Glass Ceilings Shroud The Grassroots
An open letter to Indian women, on the Reservation Bill
My dear Indian Women,
In this open letter, let us understand what we as a tribe have achieved so far. Our gender roles started way back in the dark ages, when we were first given passive parts to play.
We religiously obeyed the dictates, dutifully reared kids and preserved harmony. We stayed safe and sound within the walls of murky caves, while our courageous counterparts went out hunting into the sunshiny wild. We silently ran the agricultural show, planting crops, tilling the earth, grinding the grains into flour and keeping the hearth warm.
The aggressive clan, who considered themselves strong, labelled us weak because we were governed by our emotions. So they laid out virtuous rules of chastity, modesty, compassion, and piety. Rules that were applicable only for the slaves. Not the masters.
With time, our ‘stupidity’ increased as we decided to spread culture, ideas and knowledge, while the ‘intelligent’ ones continued to bring home the bacon.
During the medieval period, we were even subjected to cruel practices of Dowry, Sati, Purdah system, and polygamy, which we respectfully followed. Finally those of us, who recognised they were built of sterner stuff, decided to come out of the shadows of the dark and find their own sunny skies.

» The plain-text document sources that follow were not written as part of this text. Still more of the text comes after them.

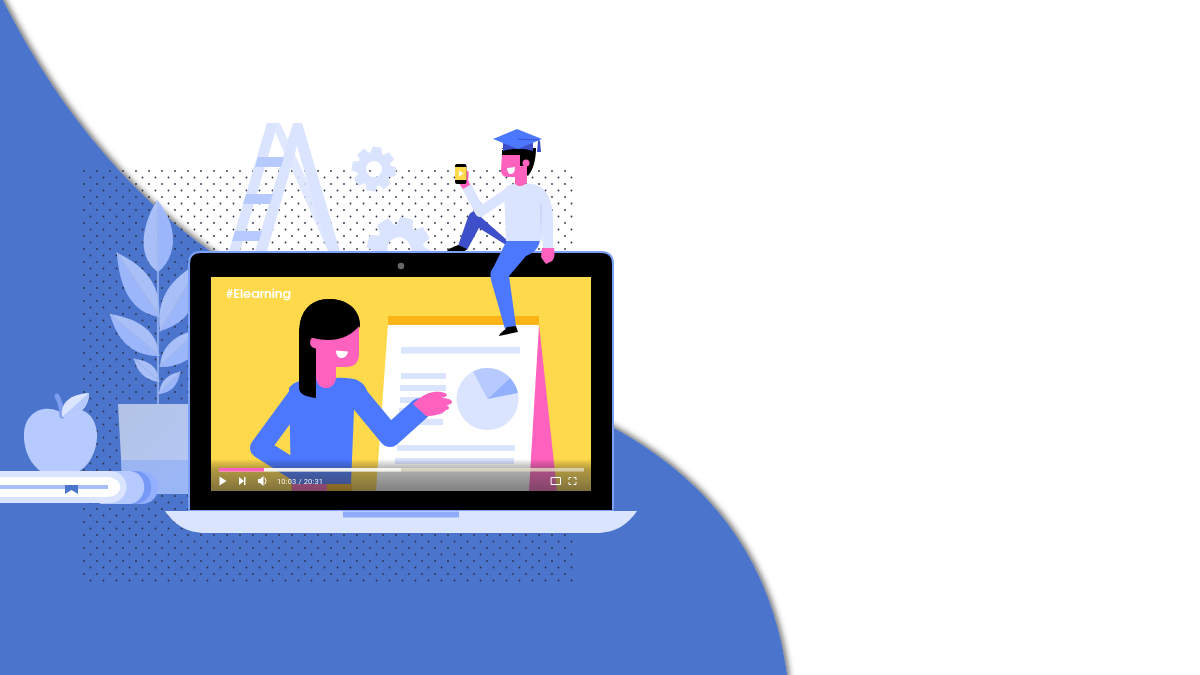
<!DOCTYPE html>
<html lang="en">
<head>
<meta charset="utf-8">
<title>Elearning</title>
<style>
:root{--wave:#4b74cc;--blue:#4b78ff;--navy:#3d4fc9;--pale:#dbe4ff;--soft:#b7caff;--mid:#93b0ff;--pink:#ff62be;--yellow:#ffd94c;--amber:#fbb315;--ink:#000;--paper:#fff}
html,body{margin:0;width:1200px;height:675px;overflow:hidden;background:var(--paper)}
svg{display:block}
.wave{fill:var(--wave)}.blue{fill:var(--blue)}.navy{fill:var(--navy)}.pale{fill:var(--pale)}.soft{fill:var(--soft)}.mid{fill:var(--mid)}.pink{fill:var(--pink)}.yellow{fill:var(--yellow)}.amber{fill:var(--amber)}.ink{fill:var(--ink)}.paper{fill:var(--paper)}
.line{fill:none;stroke-linecap:round;stroke-linejoin:round}
.tag{font:700 11px "TeX Gyre Adventor",Inter,sans-serif;fill:var(--paper)}
.time{font:400 7.5px Roboto,sans-serif;fill:var(--paper)}
</style>
</head>
<body>
<svg width="1200" height="675" viewBox="0 0 1200 675" role="img" aria-label="Online lesson playing on a laptop with a graduate sitting on the screen">
<defs>
  <filter id="wave-shadow" x="-5%" y="-5%" width="110%" height="110%"><feDropShadow dx="2" dy="-1" stdDeviation="3" flood-color="#000" flood-opacity=".6"/></filter>
  <pattern id="dots" x="82" y="169" width="13" height="13" patternUnits="userSpaceOnUse">
    <circle cx="2" cy="2" r=".9" fill="#2b2f45"/><circle cx="8.5" cy="8.5" r=".9" fill="#2b2f45"/>
  </pattern>
  <linearGradient id="pot-shade" x1="0" y1="0" x2="1" y2="1"><stop offset="0" stop-color="#b3c3e6"/><stop offset="1" stop-color="#b4c8f6"/></linearGradient>
  <linearGradient id="player-shade" x1="0" y1="0" x2="0" y2="1"><stop offset="0" stop-color="#000" stop-opacity="0"/><stop offset=".35" stop-color="#333" stop-opacity=".4"/><stop offset="1" stop-color="#333" stop-opacity=".62"/></linearGradient>
  <clipPath id="screen-clip"><rect x="211" y="277" width="380" height="214"/></clipPath>
  <g id="tooth"><path d="M-4.500 -22H4.500L6 -14H-6Z"/></g>
  <g id="gear">
    <use href="#tooth"/><use href="#tooth" transform="rotate(45)"/><use href="#tooth" transform="rotate(90)"/><use href="#tooth" transform="rotate(135)"/>
    <use href="#tooth" transform="rotate(180)"/><use href="#tooth" transform="rotate(225)"/><use href="#tooth" transform="rotate(270)"/><use href="#tooth" transform="rotate(315)"/>
    <circle r="12.500" fill="none" stroke="#dbe4ff" stroke-width="9"/>
  </g>
  <clipPath id="gear-clip"><rect x="360" y="210" width="80" height="42"/></clipPath>
</defs>

<g id="backdrop">
  <path class="wave" filter="url(#wave-shadow)" d="M-20 -20H-7C46 92 118 185 210 251C345 338 480 345 614 428C712 482 772 562 787 675V700H-20Z"/>
  <rect x="82" y="169" width="494" height="417" fill="url(#dots)"/>
</g>

<g id="ladder">
  <path class="pale" d="M267 123H278L240 251H229Z"/>
  <path class="pale" d="M271 123H280L340 251H328Z" opacity=".85"/>
  <path class="pale" d="M293 123H302L340 251H328L297 146L267 251H255Z"/>
  <g class="soft"><path d="M258 157H284L281 167H255Z"/><path d="M246 194H273L270 204H243Z"/><path d="M235 231H262L259 241H232Z"/></g>
</g>

<g id="gears">
  <use href="#gear" class="pale" transform="translate(374 169) rotate(8)"/>
  <g clip-path="url(#gear-clip)"><use href="#gear" class="pale" transform="translate(399 249) rotate(14) scale(1.450)"/></g>
</g>

<g id="plant">
  <g class="soft" opacity=".88">
    <path d="M158 272C140 260 138 232 157 200C178 225 178 256 158 272Z"/>
    <path d="M159 317C132 312 120 290 117 253C146 266 162 287 159 317Z"/>
    <path d="M160 331C156 300 168 280 200 262V295C190 315 178 326 160 331Z"/>
    <path d="M159 356C132 356 117 340 110 314C140 319 158 332 159 356Z"/>
    <path d="M160 367C161 347 174 334 200 329V350C186 363 174 367 160 367Z"/>
    <path d="M159 382C144 380 137 371 134 359C150 360 159 369 159 382Z"/>
    <path d="M159 394C160 382 167 374 180 372C178 386 170 393 159 394Z"/>
  </g>
  <g class="mid" opacity=".55">
    <path d="M158 272C178 256 178 225 157 200Z"/><path d="M159 317C132 312 120 290 117 253Z"/><path d="M160 331C178 326 190 315 200 295V262Z"/><path d="M159 356C132 356 117 340 110 314Z"/><path d="M160 367C174 367 186 363 200 350V329Z"/><path d="M159 394C170 393 178 386 180 372Z"/>
  </g>
  <path class="line" d="M158 210V405M159 316L117 253M160 331L200 264M159 355L110 314M160 366L196 332M159 381L134 359M159 393L180 372" stroke="#9fb6ef" stroke-width="1.500"/>
  <path d="M118 404H200V494H123Z" fill="url(#pot-shade)"/>
  <path d="M121 460H200V494H123Z" fill="#93b0f4" opacity=".75"/>
</g>

<g id="apple">
  <path class="soft" d="M60 412C45 404 25 411 24 434C23 454 36 474 51 475C56 475 58 473 61 473C65 473 67 475 72 474C87 471 98 452 97 433C95 410 76 404 60 412Z"/>
  <path class="line" d="M62 416C62 408 60 402 57 396" stroke="#7f9df0" stroke-width="5"/>
  <path d="M62 417C60 403 70 394 89 393C89 408 78 417 62 417Z" fill="#dbe4ff"/>
  <path class="soft" d="M62 417L89 393C89 408 78 417 62 417Z"/>
</g>

<g id="book">
  <path class="mid" d="M105 471H141C164 471 164 504 141 504H105Z"/>
  <path d="M105 471H137C156 473 156 501 137 504H105Z" fill="#7699f5"/>
  <path class="soft" d="M100 471H130C149 473 149 501 130 504H100Z"/>
  <path class="pale" d="M0 471H110C132 472 132 502 110 503H0Z"/>
  <path class="paper" d="M0 477H106C125 477 125 497 106 497H0Z"/>
  <path d="M0 485H108V489H0Z" fill="#a9bdf8"/>
  <path d="M65 485H78V494L71.500 490L65 494Z" fill="#4b74cc"/>
</g>

<g id="laptop">
  <path class="ink" d="M189 511V264Q189 252 201 252H601Q613 252 613 264V511Z" stroke="#7ca0f5" stroke-width="2"/>
  <circle cx="401" cy="266" r="3.300" fill="#666"/>
  <path class="pale" d="M165 511H637C628 524 616 533 596 533H206C186 533 174 524 165 511Z"/>
  <rect x="343" y="511.500" width="116" height="6" fill="#8eacf8"/>
</g>

<g id="lesson" clip-path="url(#screen-clip)">
  <rect class="yellow" x="211" y="277" width="380" height="214"/>
  <g id="flipchart">
    <path class="pink" d="M539 324L557 491H527Z"/>
    <path class="paper" d="M388 324H539L529 491H376Z"/>
    <rect class="amber" x="388" y="316" width="151" height="9"/>
    <g class="pale">
      <rect x="401" y="347" width="119" height="6.500"/>
      <rect x="401" y="373" width="45" height="6"/><rect x="400" y="385" width="46" height="6"/><rect x="400" y="397" width="44" height="6"/><rect x="399" y="408" width="44" height="6"/><rect x="398" y="419" width="45" height="6"/>
      <rect x="397" y="445" width="118" height="6"/><rect x="395" y="458" width="119" height="6"/>
      <circle cx="487.500" cy="399" r="31"/>
    </g>
    <path class="soft" d="M487.500 399L473 371.500A31 31 0 0 1 510 378Z"/>
    <path class="mid" d="M487.500 399L510 378A31 31 0 0 1 518 393Z"/>
  </g>

  <g id="teacher">
    <path class="amber" d="M291 483H352V491H291Z"/>
    <path class="ink" d="M299 388V334C299 311 311 299 329 299C347 299 360 310 360 327L318 350V398C307 397 299 394 299 388Z"/>
    <path class="pink" d="M316 334C334 344 352 333 359 325V354C359 363 354 367 346 367H336V392H316Z"/>
    <circle class="pink" cx="316" cy="342.500" r="6"/>
    <path class="ink" d="M309 337C333 344 350 338 360 325C360 309 347 299 329 299C314 299 303 307 300 323V337Z"/>
    <path class="paper" d="M336 350.500L348 351.500C347 356.500 344 358 341 358C338 358 336 355 336 350.500Z"/>
    <path class="line" d="M301 392L260 448L306 477" stroke="#4b78ff" stroke-width="20"/>
    <path class="pink" d="M292 480C302 471 316 472 327 482V491H292Z"/>
    <path class="blue" d="M289 388C293 382 302 379 316 378C318 392 335 391 336 378C354 377 364 381 367 391L354 410L351 484H291Z"/>
    <path class="line" d="M352 390L390 436L420 409" stroke="#4b78ff" stroke-width="22"/>
    <path class="pink" d="M413 404C420 397 426 393 434 392C440 391 447 393 447 395C447 397 443 397 441 398C446 398 452 399 452 402C452 404 449 405 446 405C450 406 450 410 446 410C443 414 434 416 426 416Z"/>
    <path class="ink" d="M299 376H316V398C306 397 299 394 299 388Z"/>
  </g>

  <text class="tag" x="226" y="298" textLength="65" lengthAdjust="spacingAndGlyphs">#Elearning</text>

  <g id="player">
    <rect x="211" y="459" width="380" height="32" fill="url(#player-shade)"/>
    <rect x="219" y="468" width="365" height="3.500" fill="#e5dfc7" opacity=".75"/>
    <rect class="paper" x="219" y="468" width="182" height="3.500" opacity=".75"/>
    <rect class="pink" x="219" y="468" width="45" height="3.500"/>
    <g class="paper">
      <path d="M219.500 476.500L226.500 481L219.500 485.500Z"/>
      <path d="M239 477L244 481L239 485ZM244 477H245.500V485H244Z"/>
      <path d="M258 479H260L263.500 476V486L260 483H258Z"/>
    </g>
    <path class="line" d="M265 478Q267.500 481 265 484" stroke="#fff"/>
    <text class="time" x="277" y="484" textLength="46">10:03 / 20:31</text>
    <g class="line" stroke="#fff" stroke-width="1">
      <rect x="551.500" y="477.500" width="9" height="7"/>
      <path d="M569 479.500V477.500H571M574 477.500H576V479.500M576 482.500V484.500H574M571 484.500H569V482.500"/>
    </g>
  </g>
</g>

<g id="graduate">
  <path class="navy" d="M508 241L474 211C471 212 469 214 468 217L458 246L467 250L479 228L506 245Z"/>
  <path class="ink" d="M447 251C449 248 454 247 458 245L467 249L465 251Z"/>
  <path class="blue" d="M507 240H540C539 248 534 253 526 256L509 276L516 326L505 329L491 280C490 275 490 271 493 268Z"/>
  <path class="ink" d="M499 336C500 332 505 331 507 327L516 326L518 332Z"/>
  <path class="line" d="M508 193L480 212L467 187" stroke="#dbe4ff" stroke-width="10"/>
  <path class="pink" d="M460 185L460 180L467 171C469 170 469 175 468 179L470 185L463 189Z"/>
  <g id="phone">
    <rect class="ink" x="455" y="164" width="11.500" height="20" rx="2"/>
    <rect class="yellow" x="455" y="167" width="11.500" height="13"/>
    <path class="paper" d="M459 170.500L463.500 173.500L459 176.500Z"/>
  </g>
  <path class="pale" d="M504 190C507 185 511 184 516 184H531C544 184 552 198 553 215V248H543L541 219L540 241H506Z"/>
  <path class="line" d="M541 204V240" stroke="#b7caff" stroke-width="1"/>
  <path class="pink" d="M542 248H554C555 253 555 258 552 261L546 264L543 260L541 257Z"/>
  <path class="ink" d="M502 148H536C536 160 533 170 528 176L517 166Z"/>
  <path class="pink" d="M502 154H520V166H527V182C524 187 518 187 515 184V177H507C503 177 501 174 501 170Z"/>
  <path class="ink" d="M502 150H530V166H520V155H502Z"/>
  <circle class="pink" cx="526" cy="163" r="3.500"/>
  <path class="paper" d="M507 168L515 167C515 172 513 174 511 174C509 174 507 172 507 168Z"/>
  <g id="cap">
    <path class="navy" d="M503 140H533V151C524 148 512 148 503 151Z"/>
    <path class="blue" d="M493 139L517 129L542 139L518 149Z"/>
    <path class="line" d="M518 139L539 140V146" stroke="#3d4fc9"/>
    <path class="navy" d="M538 141H540L541 152H537Z"/>
  </g>
</g>
</svg>
</body>
</html>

But guess what? Even though they did shatter a few glass ceilings, even today, at the grassroots, nothing much has changed. Except that the torch of struggle that the daring few lit, continues to burn bright with movements like ‘Me too’ ‘She too’ and ‘We too’.
History is witness to the constant flickers of the ‘torch’ in this long and tiring journey, where men are unwilling to hand over their ‘power’ and ‘rights’. Yes, we were given representations in village councils and Panchayats, but we were mere dummies, because the patriarchs ran the entire show.
Entry into Assemblies and Parliament was still a far cry. But we somehow got our first woman Prime Minister and more recently, our first tribal woman President. While the former managed to rap the knuckles of the common man during Emergency situations, the latter is but a rank that the head honchos continue to reap their caste and political capital from.
Thus underlining an unwritten law that whether at home or in the Parliament, some women should live as subjects of men for life.
But lo and behold! Suddenly We the Indian Women have been rewarded. Even though I don’t see Christmas around the corner, Santa has delivered a surprise package.
But first, let us know the history of this ‘gift’ called ‘The Women’s Reservation Bill’. Aided by elves and other supernatural beings, the work on it began in 1996. Similar versions of the bill for our ‘empowerment’ were introduced later in 1998, 1999, and 2008, but all four lapsed with the dissolution of those governments.
In those 25 years, each time it was up for discussion or passage, our Parliament witnessed high drama and hostile resistance. Ranging from derogatory, objectionable comments about women, to physical scuffles and ill-tempered debates, the bechara Bill has seen it all. But due to sheer lack of conviction, because Men lacked the strength to give up their seats, it continued to languish.
For the past ten years, barring token discussions on International Women’s Day, or used as a dangling carrot before elections, this ‘Womanifesto’ did not even feature prominently in the national political discourse. Everyone therefore assumed ‘yeh Bill toh paagal hai’. So they shoved it where it belonged- in an asylum of inactivity, to be brought out and applauded when the time was right.
Now is the time. Finally, our dream of achieving the biggest fight for women's rights so far, is about to come true. It is a historic moment.
But wait a second. Since Santa is delivering it, there has to be a ‘Clause’. In fact there are three clauses. Census, Quota and Delimitation. Therefore all these trivial technicalities make the Bill ‘null and void’. At least for the next few years. Wrapped in an alluring WOW package called ‘Nari Shakti Vandan Adhiniyam’, the Bill has been passed. But it is impotent.
My dear, dear Women. There are three kinds of leaders. The Archaeologists, who keep digging and delving into the past; the Achievers, who act by plunging into the present; and the Artful Dodgers, who evade today to take refuge in the future.
So friends, it looks like the Bill is tabled for a ‘tomorrow’. But what if that tomorrow never comes? Kal kisne dekha hai? But then again, from what I’ve heard, the wise are known not to hurry history. So let us wait. And watch. We have waited for g.e.n.e.r.a.t.i.o.n.s. Right? So what’s a few more years?
A Common Woman
Cover Photograph Files - Geeta Mukherjee, the MP who led the battle for the womens reservation bill decades ago